What you will do.
Which lines of the entries hold the string "size"? Copy each one.

Top of Data listing

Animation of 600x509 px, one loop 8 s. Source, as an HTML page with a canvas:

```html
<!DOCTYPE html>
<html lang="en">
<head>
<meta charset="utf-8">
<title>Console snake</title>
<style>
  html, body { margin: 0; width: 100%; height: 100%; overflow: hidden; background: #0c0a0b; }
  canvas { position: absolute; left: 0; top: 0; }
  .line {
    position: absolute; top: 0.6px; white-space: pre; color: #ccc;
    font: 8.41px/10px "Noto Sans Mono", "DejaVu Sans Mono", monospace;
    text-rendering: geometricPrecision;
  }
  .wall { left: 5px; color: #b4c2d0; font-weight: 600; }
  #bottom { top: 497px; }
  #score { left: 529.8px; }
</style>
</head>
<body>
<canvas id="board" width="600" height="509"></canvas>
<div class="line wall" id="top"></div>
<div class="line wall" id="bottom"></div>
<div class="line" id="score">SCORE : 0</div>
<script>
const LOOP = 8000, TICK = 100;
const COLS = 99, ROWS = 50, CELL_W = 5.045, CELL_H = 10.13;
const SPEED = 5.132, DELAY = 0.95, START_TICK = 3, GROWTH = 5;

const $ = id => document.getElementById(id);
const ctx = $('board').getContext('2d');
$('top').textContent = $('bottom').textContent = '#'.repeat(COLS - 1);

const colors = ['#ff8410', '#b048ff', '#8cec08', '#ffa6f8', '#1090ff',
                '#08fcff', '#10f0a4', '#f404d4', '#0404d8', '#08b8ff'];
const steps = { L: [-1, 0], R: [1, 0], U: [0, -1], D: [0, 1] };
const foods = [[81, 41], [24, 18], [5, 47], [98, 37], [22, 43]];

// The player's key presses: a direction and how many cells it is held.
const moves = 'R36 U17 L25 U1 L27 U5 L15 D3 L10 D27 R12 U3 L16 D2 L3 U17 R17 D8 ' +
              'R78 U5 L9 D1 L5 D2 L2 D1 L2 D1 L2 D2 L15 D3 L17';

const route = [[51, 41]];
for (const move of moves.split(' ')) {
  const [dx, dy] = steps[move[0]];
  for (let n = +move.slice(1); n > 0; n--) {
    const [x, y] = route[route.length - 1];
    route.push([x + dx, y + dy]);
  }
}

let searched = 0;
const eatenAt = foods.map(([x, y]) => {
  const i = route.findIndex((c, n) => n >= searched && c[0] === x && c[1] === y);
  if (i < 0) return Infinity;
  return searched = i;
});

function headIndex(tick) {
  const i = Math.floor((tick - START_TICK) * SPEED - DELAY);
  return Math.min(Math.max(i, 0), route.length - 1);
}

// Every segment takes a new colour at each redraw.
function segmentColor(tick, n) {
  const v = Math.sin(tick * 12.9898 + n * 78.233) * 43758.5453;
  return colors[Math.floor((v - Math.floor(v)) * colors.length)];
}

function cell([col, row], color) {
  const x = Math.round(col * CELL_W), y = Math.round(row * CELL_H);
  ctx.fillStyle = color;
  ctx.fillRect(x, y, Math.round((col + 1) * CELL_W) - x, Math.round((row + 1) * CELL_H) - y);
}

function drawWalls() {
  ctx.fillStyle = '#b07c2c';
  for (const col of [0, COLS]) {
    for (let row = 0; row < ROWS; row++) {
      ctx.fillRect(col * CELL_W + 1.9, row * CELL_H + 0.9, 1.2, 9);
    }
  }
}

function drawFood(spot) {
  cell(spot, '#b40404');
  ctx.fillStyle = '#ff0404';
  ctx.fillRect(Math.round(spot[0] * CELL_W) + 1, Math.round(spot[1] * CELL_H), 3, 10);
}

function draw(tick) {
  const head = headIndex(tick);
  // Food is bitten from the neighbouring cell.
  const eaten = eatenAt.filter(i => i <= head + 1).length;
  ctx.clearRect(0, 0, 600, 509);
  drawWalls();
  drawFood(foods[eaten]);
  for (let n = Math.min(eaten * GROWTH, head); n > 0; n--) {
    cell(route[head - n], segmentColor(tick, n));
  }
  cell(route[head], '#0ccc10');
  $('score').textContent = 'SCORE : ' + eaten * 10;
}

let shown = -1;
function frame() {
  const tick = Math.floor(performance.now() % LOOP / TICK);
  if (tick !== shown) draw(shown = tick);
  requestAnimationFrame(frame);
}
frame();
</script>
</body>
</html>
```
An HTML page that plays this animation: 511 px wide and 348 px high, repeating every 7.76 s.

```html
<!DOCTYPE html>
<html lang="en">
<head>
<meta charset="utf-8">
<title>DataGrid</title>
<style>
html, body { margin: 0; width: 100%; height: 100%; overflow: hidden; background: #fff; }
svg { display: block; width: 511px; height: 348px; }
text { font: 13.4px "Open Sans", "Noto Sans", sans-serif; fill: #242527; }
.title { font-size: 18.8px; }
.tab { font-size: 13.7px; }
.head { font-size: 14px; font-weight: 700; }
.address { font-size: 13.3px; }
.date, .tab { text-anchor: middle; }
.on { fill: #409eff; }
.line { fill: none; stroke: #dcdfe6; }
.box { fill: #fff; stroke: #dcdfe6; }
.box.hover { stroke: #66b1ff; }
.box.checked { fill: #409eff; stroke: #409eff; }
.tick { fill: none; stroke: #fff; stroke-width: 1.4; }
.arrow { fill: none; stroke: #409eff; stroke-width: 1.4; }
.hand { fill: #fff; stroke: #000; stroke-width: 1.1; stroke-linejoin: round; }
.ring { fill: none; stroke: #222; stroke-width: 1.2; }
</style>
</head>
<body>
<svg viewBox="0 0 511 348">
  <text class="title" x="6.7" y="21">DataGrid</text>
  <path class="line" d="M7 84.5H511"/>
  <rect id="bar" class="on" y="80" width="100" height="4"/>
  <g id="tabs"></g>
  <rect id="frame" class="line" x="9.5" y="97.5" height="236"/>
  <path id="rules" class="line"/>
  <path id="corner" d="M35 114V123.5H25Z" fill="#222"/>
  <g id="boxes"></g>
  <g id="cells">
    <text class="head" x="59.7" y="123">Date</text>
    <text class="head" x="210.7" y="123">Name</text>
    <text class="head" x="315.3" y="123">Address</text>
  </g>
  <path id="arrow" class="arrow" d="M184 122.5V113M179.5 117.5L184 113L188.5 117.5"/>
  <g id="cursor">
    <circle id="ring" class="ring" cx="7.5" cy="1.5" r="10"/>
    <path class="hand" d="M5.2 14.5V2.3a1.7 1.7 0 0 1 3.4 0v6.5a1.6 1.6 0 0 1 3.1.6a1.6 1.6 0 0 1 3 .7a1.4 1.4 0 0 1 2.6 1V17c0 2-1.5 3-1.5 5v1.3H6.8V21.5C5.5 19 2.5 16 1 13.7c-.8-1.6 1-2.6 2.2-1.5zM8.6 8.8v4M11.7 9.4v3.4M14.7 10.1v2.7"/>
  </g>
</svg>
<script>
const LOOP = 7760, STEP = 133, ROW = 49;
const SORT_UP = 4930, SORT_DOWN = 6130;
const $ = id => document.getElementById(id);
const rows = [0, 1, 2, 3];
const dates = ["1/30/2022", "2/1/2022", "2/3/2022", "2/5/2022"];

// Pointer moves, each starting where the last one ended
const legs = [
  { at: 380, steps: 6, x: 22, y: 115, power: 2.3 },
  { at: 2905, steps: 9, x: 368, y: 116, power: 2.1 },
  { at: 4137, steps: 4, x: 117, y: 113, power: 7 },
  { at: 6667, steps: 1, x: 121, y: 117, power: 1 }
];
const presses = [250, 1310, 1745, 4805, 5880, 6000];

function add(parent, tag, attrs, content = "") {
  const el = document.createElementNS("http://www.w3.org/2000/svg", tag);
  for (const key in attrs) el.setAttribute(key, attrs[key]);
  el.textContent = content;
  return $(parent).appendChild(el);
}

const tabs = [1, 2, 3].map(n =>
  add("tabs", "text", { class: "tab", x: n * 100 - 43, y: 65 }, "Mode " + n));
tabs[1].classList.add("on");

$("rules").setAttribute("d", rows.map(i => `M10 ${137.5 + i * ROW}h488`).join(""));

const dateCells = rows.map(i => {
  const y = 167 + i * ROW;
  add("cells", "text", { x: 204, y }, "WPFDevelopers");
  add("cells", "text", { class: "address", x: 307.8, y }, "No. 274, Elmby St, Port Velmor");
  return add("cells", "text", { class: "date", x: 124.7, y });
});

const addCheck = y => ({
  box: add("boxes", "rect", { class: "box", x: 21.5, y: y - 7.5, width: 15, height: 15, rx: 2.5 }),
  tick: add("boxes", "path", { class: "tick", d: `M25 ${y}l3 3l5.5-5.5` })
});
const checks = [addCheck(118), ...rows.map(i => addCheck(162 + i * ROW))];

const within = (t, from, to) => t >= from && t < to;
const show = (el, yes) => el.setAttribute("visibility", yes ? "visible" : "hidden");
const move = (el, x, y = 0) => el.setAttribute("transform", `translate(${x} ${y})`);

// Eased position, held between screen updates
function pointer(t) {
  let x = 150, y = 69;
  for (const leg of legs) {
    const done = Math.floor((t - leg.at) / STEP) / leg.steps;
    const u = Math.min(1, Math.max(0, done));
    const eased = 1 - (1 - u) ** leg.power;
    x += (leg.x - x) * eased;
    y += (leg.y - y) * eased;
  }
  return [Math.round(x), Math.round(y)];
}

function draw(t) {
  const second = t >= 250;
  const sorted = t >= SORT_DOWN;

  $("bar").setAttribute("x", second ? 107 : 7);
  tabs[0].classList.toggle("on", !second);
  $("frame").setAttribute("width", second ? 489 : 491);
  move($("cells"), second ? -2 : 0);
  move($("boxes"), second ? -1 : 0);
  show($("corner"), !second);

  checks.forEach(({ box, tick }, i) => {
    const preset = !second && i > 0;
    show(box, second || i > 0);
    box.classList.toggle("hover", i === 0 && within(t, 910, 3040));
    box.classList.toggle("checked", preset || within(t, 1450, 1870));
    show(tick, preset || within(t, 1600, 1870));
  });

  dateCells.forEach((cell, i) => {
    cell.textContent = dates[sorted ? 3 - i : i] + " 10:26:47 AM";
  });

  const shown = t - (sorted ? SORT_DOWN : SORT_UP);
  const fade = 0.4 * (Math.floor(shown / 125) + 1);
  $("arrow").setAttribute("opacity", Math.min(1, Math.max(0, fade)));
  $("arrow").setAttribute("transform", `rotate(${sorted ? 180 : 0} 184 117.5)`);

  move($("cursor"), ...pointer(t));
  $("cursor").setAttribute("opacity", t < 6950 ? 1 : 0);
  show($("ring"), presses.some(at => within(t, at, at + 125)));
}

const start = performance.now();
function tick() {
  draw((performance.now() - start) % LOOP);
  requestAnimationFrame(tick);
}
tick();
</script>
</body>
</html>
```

Bottom of Data listing

Response to this task.
.title { font-size: 18.8px; }
.tab { font-size: 13.7px; }
.head { font-size: 14px; font-weight: 700; }
.address { font-size: 13.3px; }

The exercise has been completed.